### WHAT IS REQUIRED:
Each line of the records below that includes "smoothstep" adds one to the count; state the final count by itself.

◇ ◇ ◇ ◇

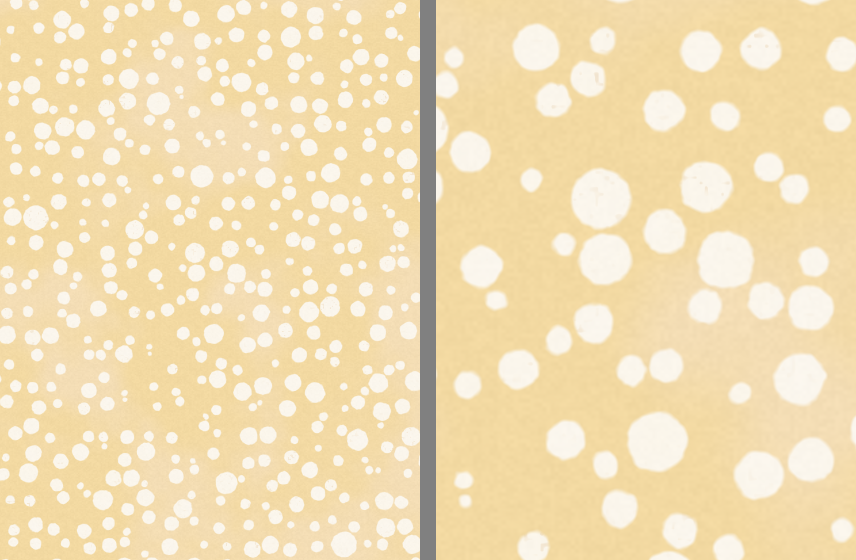
Left: the whole. Right: its middle third, enlarged.
Reproduce this pattern procedurally as a WebGL 1 fragment shader.

```glsl
precision highp float;
// Scattered chalky white dots on warm yellow paper with soft pale clouds.
uniform vec2 u_resolution;

const float COLUMNS = 18.0;   // dot cells across the canvas width
const float JITTER = 0.74;    // share of a cell a centre may roam
const float GAP = 0.07;       // clear space between dots, in cells

const vec3 PAPER = vec3(0.951, 0.851, 0.632);
const vec3 PALE_PAPER = vec3(0.956, 0.868, 0.710);
const vec3 CHALK = vec3(0.983, 0.964, 0.926);
const vec3 CHALK_FLECK = vec3(0.945, 0.885, 0.795);

float hash(vec2 p) {
  return fract(sin(dot(p, vec2(127.1, 311.7))) * 43758.5453);
}

float valueNoise(vec2 p) {
  vec2 i = floor(p);
  vec2 f = fract(p);
  f = f * f * (3.0 - 2.0 * f);
  float low = mix(hash(i), hash(i + vec2(1.0, 0.0)), f.x);
  float high = mix(hash(i + vec2(0.0, 1.0)), hash(i + vec2(1.0, 1.0)), f.x);
  return mix(low, high, f.y);
}

float fbm(vec2 p) {
  float sum = 0.0;
  float weight = 0.5;
  for (int i = 0; i < 4; i++) {
    sum += weight * valueNoise(p);
    p = p * 2.03 + 17.3;
    weight *= 0.5;
  }
  return sum / 0.9375;
}

// Centre (xy) and desired radius (z) of the dot living in a cell.
vec3 cellDot(vec2 cell) {
  vec2 offset = vec2(hash(cell + 3.7), hash(cell + 41.9)) - 0.5;
  float size = hash(cell + 83.3);
  float radius = 0.15 + 0.27 * size + 0.15 * pow(size, 8.0);
  return vec3(cell + 0.5 + JITTER * offset, radius);
}

// Shrinks a dot until it clears all of its neighbours.
float fittedRadius(vec2 cell, vec3 self) {
  float scale = 1.0;
  for (int y = -1; y <= 1; y++) {
    for (int x = -1; x <= 1; x++) {
      if (x == 0 && y == 0) continue;
      vec3 other = cellDot(cell + vec2(float(x), float(y)));
      float room = distance(self.xy, other.xy) - GAP;
      scale = min(scale, room / (self.z + other.z));
    }
  }
  return max(self.z * scale, 0.09);
}

// Signed distance to the nearest dot (x) and that dot's random value (y).
vec2 dotField(vec2 p) {
  vec2 base = floor(p);
  vec2 nearest = vec2(10.0, 0.0);
  for (int y = -1; y <= 1; y++) {
    for (int x = -1; x <= 1; x++) {
      vec2 cell = base + vec2(float(x), float(y));
      vec3 self = cellDot(cell);
      float d = distance(p, self.xy) - fittedRadius(cell, self);
      if (d < nearest.x) nearest = vec2(d, hash(cell + 151.1));
    }
  }
  return nearest;
}

vec3 paperColor(vec2 uv, float grain) {
  float cloud = smoothstep(0.40, 0.78, fbm(uv * 5.0 + 8.0));
  float fibre = fbm(uv * vec2(90.0, 130.0)) - 0.5;
  return mix(PAPER, PALE_PAPER, cloud) + 0.022 * grain + 0.02 * fibre;
}

vec3 chalkColor(vec2 uv, float grain, float wear) {
  float patches = smoothstep(0.35, 0.65, valueNoise(uv * 75.0));
  float flecks = smoothstep(0.68, 0.92, valueNoise(uv * 230.0 + 5.0));
  float amount = flecks * patches * mix(0.12, 0.85, smoothstep(0.6, 1.0, wear));
  vec3 tint = vec3(0.0, 0.004, 0.022) * (fbm(uv * 24.0) - 0.5);
  return mix(CHALK + tint, CHALK_FLECK, amount) + 0.012 * grain;
}

void main() {
  vec2 uv = gl_FragCoord.xy / u_resolution.x;
  float grain = valueNoise(uv * 310.0) - 0.5;

  // Dots with slightly hand-drawn outlines
  vec2 p = uv * COLUMNS;
  vec2 field = dotField(p);
  float wobble = 0.045 * (valueNoise(p * 4.5) - 0.5) + 0.03 * (valueNoise(p * 11.0) - 0.5);
  float edge = max(0.036, 0.75 * COLUMNS / u_resolution.x);
  float cover = 1.0 - smoothstep(-edge, edge, field.x + wobble);

  vec3 color = mix(paperColor(uv, grain), chalkColor(uv, grain, field.y), cover);
  gl_FragColor = vec4(color, 1.0);
}
```
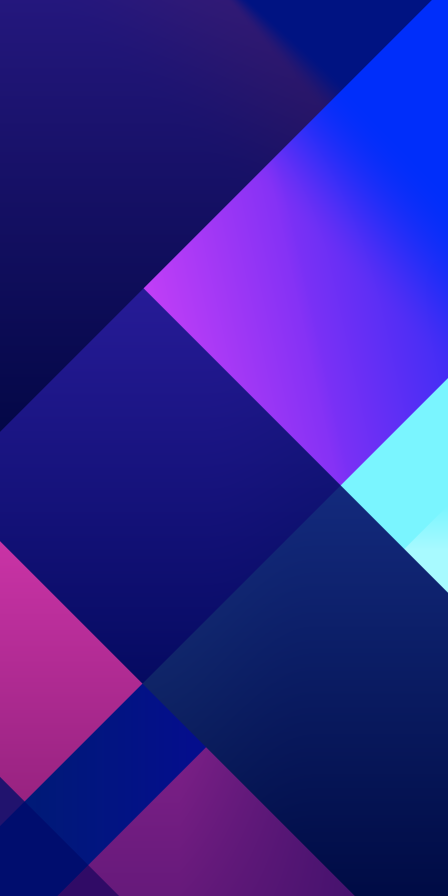
This background is drawn by a WebGL 1 fragment shader. Its source:

```glsl
precision highp float;
// Overlapping diagonal panels in indigo, violet, cyan and magenta.
// Two rotated axes split the canvas into a lattice of tiles; each tile
// carries its own soft gradient and the lattice edges are antialiased.

uniform vec2 u_resolution;

// Rising edges, measured along x + depth
#define RISE_A 0.964
#define RISE_B 1.844
#define RISE_C 2.128
// Falling edges, measured along x - depth
#define FALL_A -0.323
#define FALL_B -1.208
#define FALL_C -1.734
// Centre of the blurred fold in the upper right
#define FOLD 0.53

// Antialiased step across a diagonal edge
float cut(float v, float edge) {
  float soft = 1.0 / u_resolution.x;
  return smoothstep(edge - soft, edge + soft, v);
}

// Gradient between two colours as v goes from lo to hi
vec3 ramp(vec3 a, vec3 b, float lo, float hi, float v) {
  return mix(a, b, clamp((v - lo) / (hi - lo), 0.0, 1.0));
}

// Top left panel with a blurred blue fold
vec3 indigoPanel(vec2 p, float fall) {
  vec3 base = ramp(vec3(0.14, 0.09, 0.49), vec3(0.015, 0.03, 0.28), 0.0, 0.95, p.y);
  base += vec3(0.05, 0.01, -0.03) * smoothstep(0.1, 0.55, fall);
  float blur = 0.025 + 0.16 * p.y;
  float fold = smoothstep(FOLD - blur, FOLD + blur, fall);
  return mix(base, vec3(0.0, 0.075, 0.51), fold);
}

// Bright panel running from magenta through violet to blue
vec3 violetPanel(vec2 p, float fall) {
  float t = p.x - 0.22 * (p.y - 0.65);
  vec3 glow = ramp(vec3(0.76, 0.245, 0.965), vec3(0.5, 0.19, 0.96), 0.32, 0.69, t);
  glow = ramp(glow, vec3(0.22, 0.175, 0.96), 0.66, 1.02, t);
  return mix(glow, vec3(0.0, 0.18, 0.98), smoothstep(0.16, 0.58, fall));
}

// Central deep indigo tile
vec3 centrePanel(vec2 p) {
  vec3 c = ramp(vec3(0.15, 0.105, 0.59), vec3(0.02, 0.04, 0.38), 0.65, 1.53, p.y);
  return c - vec3(0.02, 0.0, 0.03) * smoothstep(0.45, 0.8, p.x);
}

// Lower right navy tile
vec3 navyPanel(vec2 p) {
  vec3 c = ramp(vec3(0.075, 0.165, 0.49), vec3(0.0, 0.045, 0.27), 1.08, 2.0, p.y);
  return c + vec3(0.02, 0.035, 0.02) * (1.0 - smoothstep(0.3, 0.7, p.x));
}

// Cyan corner with a paler overlap
vec3 cyanPanel(vec2 p, float rise) {
  vec3 cyan = vec3(0.48, 0.96, 1.0);
  vec3 pale = ramp(vec3(0.66, 0.98, 1.0), cyan, 1.23, 1.13, p.y);
  pale = ramp(cyan, vec3(0.66, 0.98, 1.0), 1.13, 1.23, p.y);
  return mix(cyan, pale, cut(rise, RISE_C));
}

// Lower left magenta tile
vec3 pinkPanel(vec2 p) {
  return ramp(vec3(0.79, 0.2, 0.65), vec3(0.59, 0.135, 0.5), 1.21, 1.8, p.y);
}

// Blue strip between the warm tiles
vec3 bluePanel(vec2 p) {
  return ramp(vec3(0.0, 0.1, 0.47), vec3(0.015, 0.055, 0.55), 0.08, 0.43, p.x);
}

// Bottom purple tile
vec3 purplePanel(vec2 p) {
  vec3 c = ramp(vec3(0.49, 0.125, 0.53), vec3(0.4, 0.1, 0.48), 1.67, 2.0, p.y);
  return ramp(c, vec3(0.27, 0.07, 0.43), 0.4, 0.8, p.x);
}

void main() {
  // Canvas is one unit wide and two deep, depth growing downward
  vec2 uv = gl_FragCoord.xy / u_resolution;
  vec2 p = vec2(uv.x, 2.0 - 2.0 * uv.y);
  float rise = p.x + p.y;
  float fall = p.x - p.y;

  float beyondA = cut(fall, FALL_A);
  float beyondB = cut(fall, FALL_B);
  float beyondC = cut(fall, FALL_C);

  // Second diagonal row: corner shade, pink, centre, violet
  vec3 row = mix(vec3(0.13, 0.075, 0.43), pinkPanel(p), beyondC);
  row = mix(row, centrePanel(p), beyondB);
  row = mix(row, violetPanel(p, fall), beyondA);

  // Lower rows: shaded overlaps, then blue and purple tiles
  float deep = cut(rise, RISE_C);
  vec3 shade = mix(vec3(0.0, 0.05, 0.43), vec3(0.19, 0.045, 0.4), deep);
  vec3 warm = mix(bluePanel(p), purplePanel(p), deep);
  vec3 lower = mix(shade, warm, beyondC);
  lower = mix(lower, navyPanel(p), beyondB);
  lower = mix(lower, cyanPanel(p, rise), beyondA);

  // Stack the rows from top left to bottom right
  vec3 color = mix(indigoPanel(p, fall), row, cut(rise, RISE_A));
  color = mix(color, lower, cut(rise, RISE_B));
  gl_FragColor = vec4(color, 1.0);
}
```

◇ ◇ ◇ ◇

### EXERCISE SOLUTION:
11